April Flowers for redOrbit.com - Your Universe Online
Food scientists report that they have found an additive which may help curb a chemical reaction that causes wine to look, smell and taste "funky."
Gal Kreitman, a doctoral candidate in food science at Penn State, led the research team that added chelation compounds that bind with metals to inhibit oxidation - oxygen's ability to react with some of the trace metals that are found in wine. The results of their study were published in a recent issue of the Journal of Agricultural and Food Chemistry.
"Oxidation has several bad effects on wine, such as discoloration and a loss of aroma," said Kreitman. "It can cause browning, as well as the loss of fruity characteristics, something that is much more noticeable in white wines."
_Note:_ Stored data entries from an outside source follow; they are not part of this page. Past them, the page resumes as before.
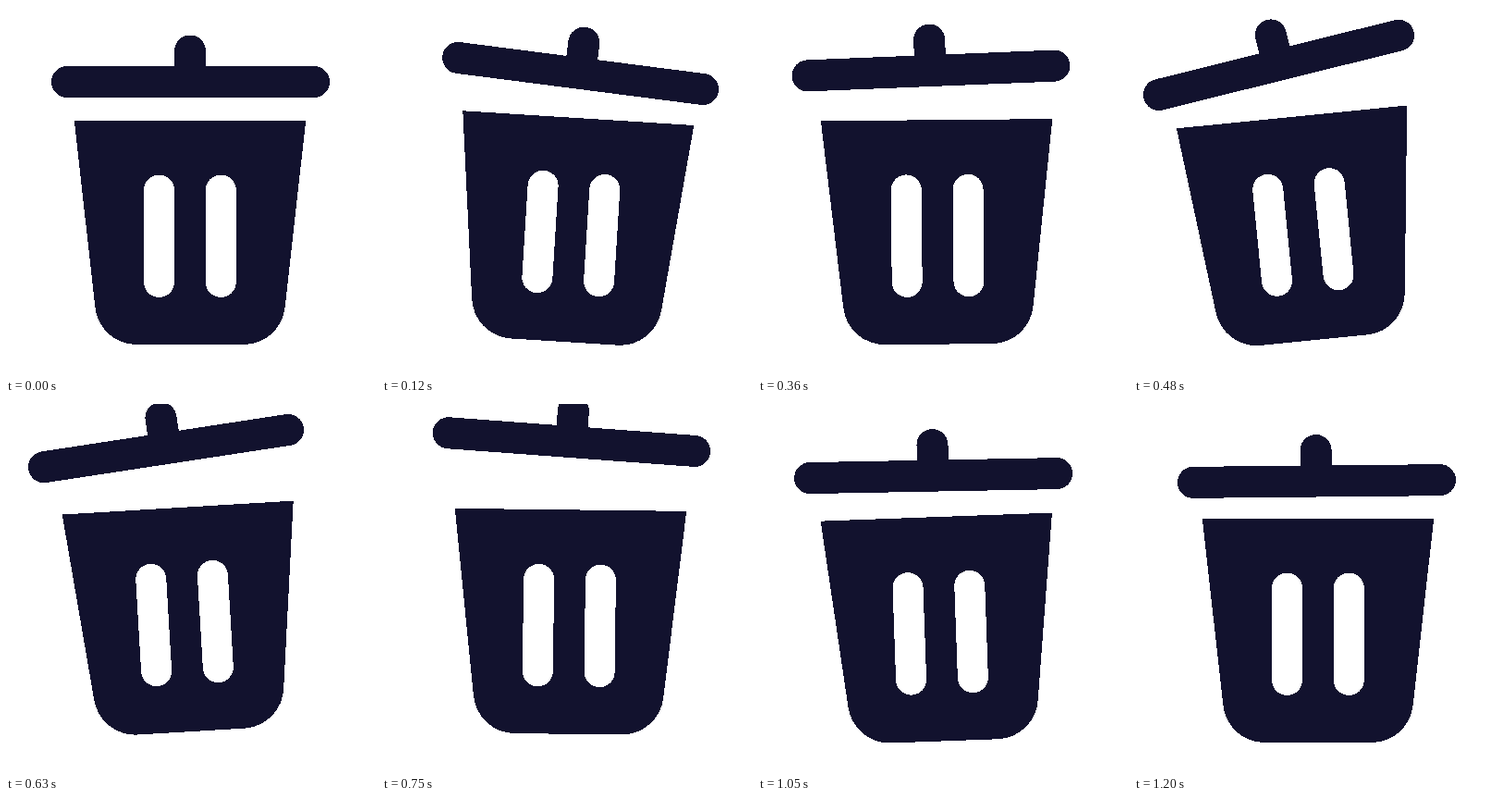
An HTML page for the animation above (1230 ms loop, 400 by 400 pixels).

```html
<!DOCTYPE html>
<html lang="en">
<head>
<meta charset="utf-8">
<title>Hopping bin</title>
<style>
  html, body { margin: 0; width: 100%; height: 100%; overflow: hidden; background: #fff; }
  svg { display: block; width: 100vw; height: 100vh; shape-rendering: crispEdges; }
  .ink { fill: #12122e; }
  .line { fill: none; stroke: #12122e; stroke-width: 34; stroke-linecap: round; }
  .slot { stroke: #fff; stroke-width: 33; }
</style>
</head>
<body>
<svg viewBox="0 0 400 400">
  <g id="body">
    <path class="ink" d="M73.8 123.6H324.2L301.7 325.2A45 45 0 0 1 257 366H141A45 45 0 0 1 96.3 325.2Z"/>
    <path class="line slot" d="M165.5 199V298.5M232.3 199V298.5"/>
  </g>
  <g id="lid">
    <path class="line" d="M66 82H333M199 48.5V82"/>
  </g>
</svg>
<script>
const LOOP = 1230, STEP = 30;
const RIGHT = 200, LEFT = 510;   // turning points of the first two swings

// Cosine easing from rest through each turning point [time, value]
const swing = (...turns) => t => {
  let [t0, v0] = [0, 0];
  for (const [t1, v1] of turns) {
    if (t < t1) return v0 + (v1 - v0) * (1 - Math.cos(Math.PI * (t - t0) / (t1 - t0))) / 2;
    [t0, v0] = [t1, v1];
  }
  return v0;
};

// Height of a ballistic jump between take-off and landing
const hop = (t, from, to, height) => {
  const u = (t - from) / (to - from);
  return u > 0 && u < 1 ? 4 * height * u * (1 - u) : 0;
};

const tilt = swing([RIGHT, 5.5], [LEFT, -5.95], [810, 1.4], [1050, -2.07], [1200, 0]);
const bin = {
  el: document.getElementById('body'),
  pivot: '199 248.7',
  angle: tilt,
  x: swing([RIGHT, 8.3], [LEFT, -16.6], [740, 3.5], [1050, -1.7], [1200, 0]),
  // rocking on a corner lifts the middle
  y: t => -0.75 * Math.abs(tilt(t)) - hop(t, 520, 850, 10.3)
};

const lid = {
  el: document.getElementById('lid'),
  pivot: '199.5 82',
  angle: swing([RIGHT, 11.2], [LEFT, -14.5], [920, 15.1], [1065, -1.5], [1300, 0]),
  x: swing([RIGHT, 23], [LEFT, -44.6], [830, 14], [1060, -10], [1260, 0]),
  y: swing([220, -15.8], [355, -12], [765, -41], [1060, -4.3], [1200, 1.5], [LOOP, 0])
};

const start = performance.now();

function draw() {
  const t = Math.floor((performance.now() - start) % LOOP / STEP) * STEP;
  for (const { el, pivot, angle, x, y } of [bin, lid]) {
    el.setAttribute('transform', `translate(${x(t)} ${y(t)}) rotate(${angle(t)} ${pivot})`);
  }
  requestAnimationFrame(draw);
}
draw();
</script>
</body>
</html>
```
Typically, oxygen enters wine through the cork. Once inside the bottle, the oxygen mixes with metals, particularly iron, and sets off a chain reaction that changes compounds. These changes add particular and often disagreeable tastes and smells to the wine.
There are two types of oxidation states in wine - iron 2 and iron 3. The research team looked at chelators for both states, including bipyridine, ferrozine, ethylenediaminetetraacetic acid (EDTA) and phytic acid.
Kreitman collaborated with Ryan J. Elias, assistant professor of food science, Penn State; Annegret Cantu, director of research and development at VinPerfect; and Andrew Waterhouse, professor of enology, the University of California Davis on this study. The team found that both types of chelators significantly inhibited the oxidation in the wine.
"The ligands of bipyridine, ferrozine, EDTA and phytic acid bind to the metals, which can inhibit their reaction," said Kreitman. A ligand is a type of molecule that is able to bind to the central atom of a metal.
The team analyzed the concentrations of iron and copper in white wine. They also measured the amount of oxidation that occurred after the chelators were added to the wine samples. The white wine used in the experiment was made from pinot gris grapes, a variety that is often used in white wines.
Previous attempts to control oxidation by winemakers have included stripping out the metals, which are acquired through the soil and from the grape. These processes are impractical and expensive, according to Kreitman.
"Unfortunately, the process to remove the metals can strip color and flavor compounds from the wine and processes like ion exchange can end up making the wine taste more salty," Kreitman said.
Further research is required to find food safe chelators, according to Kreitman. There are chelators that are already safe for consumption, but the majority have not been approved for food-making or winemaking processes. The team suggests that phytic acid is a chelator that might be effective in neutralizing oxidation while being safe for consumption.